**Task goal**
Copy out each line featuring the string "Math" from the entries beneath.

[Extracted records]

+ + + + +

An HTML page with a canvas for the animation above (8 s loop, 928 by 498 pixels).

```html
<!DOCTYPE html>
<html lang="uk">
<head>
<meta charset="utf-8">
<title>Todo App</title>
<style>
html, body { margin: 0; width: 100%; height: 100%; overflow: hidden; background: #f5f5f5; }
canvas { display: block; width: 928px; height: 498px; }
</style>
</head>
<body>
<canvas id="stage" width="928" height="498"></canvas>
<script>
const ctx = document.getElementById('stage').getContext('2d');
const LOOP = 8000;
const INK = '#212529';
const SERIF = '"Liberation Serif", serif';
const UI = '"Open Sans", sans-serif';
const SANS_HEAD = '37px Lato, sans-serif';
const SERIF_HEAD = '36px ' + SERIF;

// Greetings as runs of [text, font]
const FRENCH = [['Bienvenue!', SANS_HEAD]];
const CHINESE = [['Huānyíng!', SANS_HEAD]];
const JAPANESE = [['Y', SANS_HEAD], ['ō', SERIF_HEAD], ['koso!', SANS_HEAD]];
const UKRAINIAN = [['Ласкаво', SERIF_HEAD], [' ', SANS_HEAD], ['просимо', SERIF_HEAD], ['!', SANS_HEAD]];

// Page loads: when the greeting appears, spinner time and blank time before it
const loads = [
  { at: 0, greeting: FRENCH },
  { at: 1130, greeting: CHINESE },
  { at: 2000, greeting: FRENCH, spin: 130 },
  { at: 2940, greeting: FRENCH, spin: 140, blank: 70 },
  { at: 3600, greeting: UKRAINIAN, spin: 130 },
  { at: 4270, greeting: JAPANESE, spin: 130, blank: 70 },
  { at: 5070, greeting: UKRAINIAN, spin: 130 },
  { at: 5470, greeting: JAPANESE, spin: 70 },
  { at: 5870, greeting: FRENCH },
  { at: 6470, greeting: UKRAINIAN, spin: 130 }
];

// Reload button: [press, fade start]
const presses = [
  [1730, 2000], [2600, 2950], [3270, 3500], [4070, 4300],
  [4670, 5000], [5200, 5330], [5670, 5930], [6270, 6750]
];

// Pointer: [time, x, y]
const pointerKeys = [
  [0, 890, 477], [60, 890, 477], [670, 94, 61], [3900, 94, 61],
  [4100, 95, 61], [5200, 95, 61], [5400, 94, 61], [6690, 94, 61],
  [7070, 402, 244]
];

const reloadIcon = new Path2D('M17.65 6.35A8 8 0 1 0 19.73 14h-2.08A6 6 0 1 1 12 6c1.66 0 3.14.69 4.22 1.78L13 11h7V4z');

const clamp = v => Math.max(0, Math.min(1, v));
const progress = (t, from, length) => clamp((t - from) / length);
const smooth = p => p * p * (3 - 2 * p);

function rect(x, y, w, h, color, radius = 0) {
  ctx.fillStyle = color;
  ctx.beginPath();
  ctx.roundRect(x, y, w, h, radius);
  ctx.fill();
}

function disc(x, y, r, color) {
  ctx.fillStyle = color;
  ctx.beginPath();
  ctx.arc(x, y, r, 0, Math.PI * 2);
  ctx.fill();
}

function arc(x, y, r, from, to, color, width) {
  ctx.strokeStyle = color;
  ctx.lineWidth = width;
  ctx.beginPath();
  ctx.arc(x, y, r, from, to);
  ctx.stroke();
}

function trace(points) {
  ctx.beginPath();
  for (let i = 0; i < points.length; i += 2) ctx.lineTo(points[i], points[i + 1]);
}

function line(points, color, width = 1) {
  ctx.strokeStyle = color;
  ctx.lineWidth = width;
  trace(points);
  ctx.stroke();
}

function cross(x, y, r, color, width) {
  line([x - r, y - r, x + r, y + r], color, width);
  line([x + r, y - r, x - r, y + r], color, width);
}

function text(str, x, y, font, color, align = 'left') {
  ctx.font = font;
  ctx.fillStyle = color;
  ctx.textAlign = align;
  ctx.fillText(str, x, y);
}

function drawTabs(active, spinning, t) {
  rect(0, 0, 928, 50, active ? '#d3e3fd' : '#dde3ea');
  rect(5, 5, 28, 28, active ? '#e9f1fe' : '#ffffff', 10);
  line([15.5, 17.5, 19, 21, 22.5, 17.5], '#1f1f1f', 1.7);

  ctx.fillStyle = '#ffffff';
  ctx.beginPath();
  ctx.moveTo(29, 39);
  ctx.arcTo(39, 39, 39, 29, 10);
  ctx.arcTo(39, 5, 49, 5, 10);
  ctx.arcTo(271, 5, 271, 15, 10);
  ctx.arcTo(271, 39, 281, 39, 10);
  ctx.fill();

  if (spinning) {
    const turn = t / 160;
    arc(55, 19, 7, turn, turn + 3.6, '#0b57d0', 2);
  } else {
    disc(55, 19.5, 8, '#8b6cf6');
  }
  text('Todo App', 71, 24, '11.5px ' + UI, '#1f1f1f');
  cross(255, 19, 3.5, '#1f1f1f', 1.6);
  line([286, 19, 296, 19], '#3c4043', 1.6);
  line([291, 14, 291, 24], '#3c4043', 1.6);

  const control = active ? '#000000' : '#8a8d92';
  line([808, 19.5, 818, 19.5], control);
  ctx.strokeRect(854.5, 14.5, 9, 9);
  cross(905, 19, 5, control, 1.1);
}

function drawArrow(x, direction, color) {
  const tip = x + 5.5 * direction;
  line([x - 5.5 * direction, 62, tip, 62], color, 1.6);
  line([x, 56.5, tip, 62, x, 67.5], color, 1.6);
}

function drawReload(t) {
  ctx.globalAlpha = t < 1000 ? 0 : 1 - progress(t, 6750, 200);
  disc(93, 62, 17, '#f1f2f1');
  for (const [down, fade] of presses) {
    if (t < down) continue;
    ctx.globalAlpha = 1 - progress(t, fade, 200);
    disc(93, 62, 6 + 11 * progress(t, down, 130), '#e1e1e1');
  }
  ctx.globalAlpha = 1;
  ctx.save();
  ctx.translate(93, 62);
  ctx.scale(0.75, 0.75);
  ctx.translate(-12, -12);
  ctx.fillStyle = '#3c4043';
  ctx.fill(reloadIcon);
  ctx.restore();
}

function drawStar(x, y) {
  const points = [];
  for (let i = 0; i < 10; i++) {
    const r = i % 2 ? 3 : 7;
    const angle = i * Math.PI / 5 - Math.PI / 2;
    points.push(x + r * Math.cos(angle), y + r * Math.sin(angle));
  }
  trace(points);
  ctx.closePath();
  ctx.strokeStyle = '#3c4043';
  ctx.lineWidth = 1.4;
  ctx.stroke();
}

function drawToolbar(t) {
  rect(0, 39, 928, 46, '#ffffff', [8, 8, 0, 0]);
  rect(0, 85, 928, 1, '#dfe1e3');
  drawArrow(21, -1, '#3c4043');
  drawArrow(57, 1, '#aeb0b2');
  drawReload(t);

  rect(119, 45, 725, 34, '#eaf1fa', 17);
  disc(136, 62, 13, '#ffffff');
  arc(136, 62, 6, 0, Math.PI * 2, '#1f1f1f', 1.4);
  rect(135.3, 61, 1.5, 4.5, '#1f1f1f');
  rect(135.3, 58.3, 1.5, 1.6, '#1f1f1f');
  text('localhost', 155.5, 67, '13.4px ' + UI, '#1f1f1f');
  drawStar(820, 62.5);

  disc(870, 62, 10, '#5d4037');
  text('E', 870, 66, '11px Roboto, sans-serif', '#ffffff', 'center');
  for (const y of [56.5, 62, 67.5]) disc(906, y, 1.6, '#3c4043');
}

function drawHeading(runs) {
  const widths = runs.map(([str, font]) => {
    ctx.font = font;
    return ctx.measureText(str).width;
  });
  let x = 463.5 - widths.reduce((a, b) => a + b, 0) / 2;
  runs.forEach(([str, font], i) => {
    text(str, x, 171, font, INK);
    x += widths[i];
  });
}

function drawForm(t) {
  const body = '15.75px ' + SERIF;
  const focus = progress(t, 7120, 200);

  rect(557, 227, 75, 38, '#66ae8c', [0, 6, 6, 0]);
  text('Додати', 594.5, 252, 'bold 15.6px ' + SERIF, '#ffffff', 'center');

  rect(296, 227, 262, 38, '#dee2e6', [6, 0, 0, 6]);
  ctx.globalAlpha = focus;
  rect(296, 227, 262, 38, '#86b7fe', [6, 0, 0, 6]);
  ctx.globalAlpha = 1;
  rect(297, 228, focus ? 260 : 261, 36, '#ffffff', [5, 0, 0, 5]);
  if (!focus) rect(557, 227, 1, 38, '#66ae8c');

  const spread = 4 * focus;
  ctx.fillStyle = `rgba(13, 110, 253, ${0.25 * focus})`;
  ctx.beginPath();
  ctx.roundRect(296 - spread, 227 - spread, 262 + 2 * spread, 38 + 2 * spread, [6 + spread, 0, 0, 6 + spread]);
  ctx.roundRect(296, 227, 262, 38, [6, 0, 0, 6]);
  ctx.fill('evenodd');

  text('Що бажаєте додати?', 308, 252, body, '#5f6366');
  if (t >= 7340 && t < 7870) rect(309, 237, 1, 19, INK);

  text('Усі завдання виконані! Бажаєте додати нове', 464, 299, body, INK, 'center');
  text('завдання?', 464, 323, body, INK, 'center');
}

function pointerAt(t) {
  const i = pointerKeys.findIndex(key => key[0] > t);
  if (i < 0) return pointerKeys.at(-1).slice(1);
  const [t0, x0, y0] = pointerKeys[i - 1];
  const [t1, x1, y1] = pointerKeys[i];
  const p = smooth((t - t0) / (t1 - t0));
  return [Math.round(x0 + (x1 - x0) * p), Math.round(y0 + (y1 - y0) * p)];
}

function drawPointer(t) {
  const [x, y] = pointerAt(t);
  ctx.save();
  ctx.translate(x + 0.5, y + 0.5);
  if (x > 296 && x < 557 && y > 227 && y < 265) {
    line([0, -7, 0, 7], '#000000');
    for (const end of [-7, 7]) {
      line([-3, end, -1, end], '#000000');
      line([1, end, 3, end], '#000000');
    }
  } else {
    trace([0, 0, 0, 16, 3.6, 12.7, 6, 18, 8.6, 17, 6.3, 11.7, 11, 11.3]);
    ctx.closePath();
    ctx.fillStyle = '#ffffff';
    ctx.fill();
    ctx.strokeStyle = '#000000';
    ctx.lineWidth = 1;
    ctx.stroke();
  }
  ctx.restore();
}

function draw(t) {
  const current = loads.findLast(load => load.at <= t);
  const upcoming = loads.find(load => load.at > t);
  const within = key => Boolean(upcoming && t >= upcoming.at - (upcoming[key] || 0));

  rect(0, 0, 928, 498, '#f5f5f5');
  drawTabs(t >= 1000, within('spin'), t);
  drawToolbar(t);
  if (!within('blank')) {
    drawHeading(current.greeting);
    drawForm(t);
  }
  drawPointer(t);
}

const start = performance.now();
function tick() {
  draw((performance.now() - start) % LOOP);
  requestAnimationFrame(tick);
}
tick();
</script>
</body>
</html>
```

+ + + + +

**Result of this exercise**
const clamp = v => Math.max(0, Math.min(1, v));
  ctx.arc(x, y, r, 0, Math.PI * 2);
    const angle = i * Math.PI / 5 - Math.PI / 2;
    points.push(x + r * Math.cos(angle), y + r * Math.sin(angle));
  arc(136, 62, 6, 0, Math.PI * 2, '#1f1f1f', 1.4);
  return [Math.round(x0 + (x1 - x0) * p), Math.round(y0 + (y1 - y0) * p)];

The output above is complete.